### [PROBLEM DESCRIPTION]
Tally the lines in the material below that hold the string "glaze" and report the tally alone.

### [WORKING DATA]
※
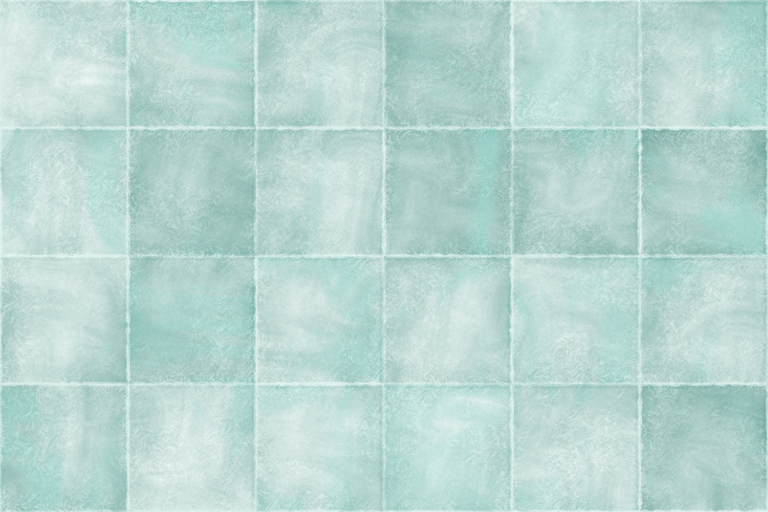
Reproduce this texture procedurally as a Shadertoy shader.

```glsl
// Six by four weathered aqua ceramic tiles with pale, ragged grout.

float hash(vec2 p) {
    vec3 q = fract(p.xyx * vec3(0.1031, 0.103, 0.0973));
    q += dot(q, q.yzx + 33.33);
    return fract((q.x + q.y) * q.z);
}

// Distance to the nearest scattered point, roughly 0 to 1.
float cellular(vec2 p) {
    vec2 cell = floor(p), f = fract(p);
    float nearest = 2.0;
    for (int y = -1; y <= 1; y++)
    for (int x = -1; x <= 1; x++) {
        vec2 o = vec2(x, y), id = cell + o;
        vec2 site = vec2(hash(id), hash(id + 71.7));
        nearest = min(nearest, length(o + site - f));
    }
    return nearest;
}

// Rotated, warped sines layered into soft blotches around zero.
float clouds(vec2 p) {
    float sum = 0.0, amp = 0.5;
    for (int i = 0; i < 5; i++) {
        p = mat2(0.8, -0.6, 0.6, 0.8) * p * 1.75 + 1.3;
        p += 0.7 * sin(p.yx * 1.3);
        sum += amp * sin(p.x) * sin(p.y);
        amp *= 0.68;
    }
    return sum;
}

void mainImage(out vec4 fragColor, in vec2 fragCoord) {
    vec2 p = fragCoord / iResolution.xy * vec2(6.0, 4.0);
    vec2 tile = floor(p), f = fract(p);
    float pixel = 6.0 / iResolution.x;
    vec2 edge = 0.5 - abs(f - 0.5);
    float rim = min(edge.x, edge.y);

    // Each tile gets its own glaze tone, tint and blotches.
    float tone = hash(tile + 5.3);
    float tint = hash(tile + 19.1);
    vec2 q = f + 13.0 * vec2(tone, tint);
    float blotch = clouds(q * 2.2);
    float patches = clouds(q * 1.3 + 8.0);
    float mottle = clouds(q * 8.0 + 4.0);

    // Paler towards the middle, from deep grey green to chalky white.
    float light = 0.1 + 0.75 * tone + 0.4 * blotch + 0.16 * mottle;
    light += 0.3 * smoothstep(0.0, 0.35, rim) - 0.08;
    vec3 glaze = mix(vec3(0.615, 0.765, 0.74), vec3(0.835, 0.905, 0.895), light);
    float teal = smoothstep(0.1, 0.8, patches + 0.9 * tint - 0.3);
    glaze = mix(glaze, vec3(0.62, 0.855, 0.82), 0.6 * teal * (1.0 - 0.5 * tone));

    // Pitted grain at mixed scales, strongest where the surface is worn.
    float worn = smoothstep(-0.3, 0.5, clouds(q * 2.3 + 21.0));
    vec2 bent = p + 0.02 * sin(p.yx * 37.0) + 0.03 * mottle;
    float grain = cellular(bent * vec2(21.0, 27.0)) - 0.45;
    float fine = cellular(bent.yx * 43.0 + 9.0) - 0.45;
    glaze += (0.01 + 0.045 * worn) * grain + (0.035 + 0.05 * worn) * fine;

    // Uneven darkening towards the rim, with some chalky dust.
    float shade = exp(-rim * 15.0) * clamp(0.4 + patches, 0.0, 1.0);
    glaze -= vec3(0.075, 0.045, 0.05) * shade;
    float dust = exp(-rim * 20.0) * smoothstep(-0.1, 0.3, fine + 0.7 * blotch);
    glaze = mix(glaze, vec3(0.88, 0.945, 0.93), 0.55 * dust);

    // Thin shadow under the grout, on the upper and right sides of a tile.
    vec2 contact = smoothstep(0.05, 0.02, 1.0 - f);
    glaze -= vec3(0.06, 0.04, 0.04) * max(contact.x, contact.y) * hash(tile + 41.0);

    // Grout width wobbles; every joint has its own strength.
    vec2 wobble = 0.004 * vec2(sin(p.y * 31.0 + 3.0 * sin(p.y * 13.0)),
                               sin(p.x * 29.0 + 3.0 * sin(p.x * 11.0)));
    vec2 ragged = edge + wobble + 0.012 * grain + 0.012 * fine;
    vec2 joint = 1.0 - smoothstep(0.012 - pixel, 0.012 + pixel, ragged);
    vec2 line = floor(p + 0.5);
    vec2 strength = 0.4 + 0.6 * vec2(hash(vec2(line.x, tile.y) + 3.7),
                                     hash(vec2(tile.x, line.y) + 57.0));
    joint *= strength * (0.9 + 0.3 * mottle);
    float grout = clamp(max(joint.x, joint.y), 0.0, 1.0);
    vec3 color = mix(glaze, vec3(0.88, 0.95, 0.935) + 0.05 * fine, grout);

    fragColor = vec4(clamp(color, 0.0, 1.0), 1.0);
}
```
※
### [ANSWER SPACE]
8